Illustrating the contribution of courageous women

(LWI) – Alongside men such as Martin Luther and Philipp Melanchthon, many women had a hand in bringing about the Reformation 500 years ago. This was shown with a commemorative stamp in their honor, which is available at the German postal service since the beginning of October. It pictures three stylized women's heads in different colors with the legend "Frauen der Reformation" (Women of the Reformation). The stamp has a nominal value of 3.70 Euro – the postage for a large international letter in Germany.

A "far-reaching new development in the church" such as the Reformation was only possible "because many were involved in the making of it – including women," explained Dr. Eske Wollrad, director of the Protestant Centre on Women and Men when the stamp was introduced. Reformation means "that the gospel has found a new path to people." In the early days of the Reformation, this occurred in houses and the streets, i.e., in public – and women were involved, she elaborated. Discussions were no longer taking place among academia and clergy only.

Powerful noblewomen like Elisabeth von Calenberg-Göttingen or Elisabeth von Rochlitz had a crucial impact on the Reformation, said Wollrad. They had the political power to introduce the Reformation in their territories.

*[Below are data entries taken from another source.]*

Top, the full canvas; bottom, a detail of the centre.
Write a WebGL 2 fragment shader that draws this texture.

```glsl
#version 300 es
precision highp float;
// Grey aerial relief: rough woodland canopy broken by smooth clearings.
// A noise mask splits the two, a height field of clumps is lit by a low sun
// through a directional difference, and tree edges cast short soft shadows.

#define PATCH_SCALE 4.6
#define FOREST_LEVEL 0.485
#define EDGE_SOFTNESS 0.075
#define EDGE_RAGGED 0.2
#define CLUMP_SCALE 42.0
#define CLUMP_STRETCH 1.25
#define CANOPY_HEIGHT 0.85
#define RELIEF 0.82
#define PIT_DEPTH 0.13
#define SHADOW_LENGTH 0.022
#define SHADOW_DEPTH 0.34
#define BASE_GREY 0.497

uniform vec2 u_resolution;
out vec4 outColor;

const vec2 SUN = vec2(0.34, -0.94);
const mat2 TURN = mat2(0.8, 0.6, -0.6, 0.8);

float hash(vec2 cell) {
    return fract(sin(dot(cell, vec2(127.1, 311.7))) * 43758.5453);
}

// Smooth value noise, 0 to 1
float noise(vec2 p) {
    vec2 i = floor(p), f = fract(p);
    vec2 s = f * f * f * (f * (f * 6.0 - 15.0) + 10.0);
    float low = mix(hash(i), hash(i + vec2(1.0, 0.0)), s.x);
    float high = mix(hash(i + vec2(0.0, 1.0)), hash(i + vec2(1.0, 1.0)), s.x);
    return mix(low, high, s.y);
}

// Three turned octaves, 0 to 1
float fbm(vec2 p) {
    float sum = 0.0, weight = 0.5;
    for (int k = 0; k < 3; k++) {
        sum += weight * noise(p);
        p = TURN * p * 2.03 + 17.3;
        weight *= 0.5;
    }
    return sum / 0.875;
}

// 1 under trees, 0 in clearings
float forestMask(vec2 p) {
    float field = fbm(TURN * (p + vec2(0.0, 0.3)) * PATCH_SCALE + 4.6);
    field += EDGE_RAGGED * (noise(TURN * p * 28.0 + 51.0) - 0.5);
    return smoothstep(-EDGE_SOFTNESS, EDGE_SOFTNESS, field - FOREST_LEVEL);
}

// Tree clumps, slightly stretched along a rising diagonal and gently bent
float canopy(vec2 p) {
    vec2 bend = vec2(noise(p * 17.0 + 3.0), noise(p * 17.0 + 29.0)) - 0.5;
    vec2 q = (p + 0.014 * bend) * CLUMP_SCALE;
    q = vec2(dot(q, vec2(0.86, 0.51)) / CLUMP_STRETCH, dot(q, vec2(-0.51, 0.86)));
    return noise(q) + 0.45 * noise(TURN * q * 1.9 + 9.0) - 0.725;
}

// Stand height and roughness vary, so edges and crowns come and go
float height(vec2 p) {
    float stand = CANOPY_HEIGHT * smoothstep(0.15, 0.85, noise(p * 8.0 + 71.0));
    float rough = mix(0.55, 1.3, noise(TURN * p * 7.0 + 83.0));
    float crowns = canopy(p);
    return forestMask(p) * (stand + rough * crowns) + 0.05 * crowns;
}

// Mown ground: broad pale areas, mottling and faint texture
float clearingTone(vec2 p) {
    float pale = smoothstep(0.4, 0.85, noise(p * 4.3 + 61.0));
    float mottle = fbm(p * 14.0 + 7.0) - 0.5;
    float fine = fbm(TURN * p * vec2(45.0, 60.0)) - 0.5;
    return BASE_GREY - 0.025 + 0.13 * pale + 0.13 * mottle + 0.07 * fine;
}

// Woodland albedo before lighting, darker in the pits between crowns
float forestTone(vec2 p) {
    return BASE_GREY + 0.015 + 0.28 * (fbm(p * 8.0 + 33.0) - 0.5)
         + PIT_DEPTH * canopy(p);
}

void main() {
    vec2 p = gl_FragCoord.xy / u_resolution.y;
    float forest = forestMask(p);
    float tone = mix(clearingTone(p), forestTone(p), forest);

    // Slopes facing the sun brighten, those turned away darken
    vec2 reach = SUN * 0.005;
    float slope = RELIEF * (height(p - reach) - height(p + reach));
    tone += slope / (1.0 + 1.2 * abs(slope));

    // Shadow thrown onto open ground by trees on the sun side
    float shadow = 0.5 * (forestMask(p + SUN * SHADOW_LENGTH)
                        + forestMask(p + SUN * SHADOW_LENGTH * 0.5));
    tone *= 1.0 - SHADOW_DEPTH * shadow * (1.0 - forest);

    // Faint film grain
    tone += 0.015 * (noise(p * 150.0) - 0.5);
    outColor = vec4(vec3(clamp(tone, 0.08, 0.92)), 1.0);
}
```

In an interview introducing the stamp in journal “postfrisch” Rev. Dr. Margot Käßmann, ambassador of the Council for the Evangelical Church in Germany (EKD) for the 2017 Reformation commemoration, highlighted a few of these women of the Reformation.

She said one of those who engaged in the public theological discussion was Argula von Grumbach. A Franconian baroness, she was one of the best-known authors of pamphlets in the Reformation period and renowned far beyond Franconia's borders. Argula von Grumbach, Käßmann said, had discussions with Luther when he stayed in Coburg Castle during the Imperial Diet of Augsburg in 1530. Grumbach also protested to the Ingolstadt university president when he wanted to ban Reformation literature, and she wrote leaflets. "What a courageous woman!" Käßmann said.

"The women of the Reformation were driven by the fundamental insight that forgiveness and justification take place actually and in reality, through God's Word," said Wollrad. "Yet God's Word is not bound to a mediating authority in the person of a priest but is revealed through personal study of the Bible. For this reason, the Reformation was also an educational movement for women, motivating them to engage with theological issues."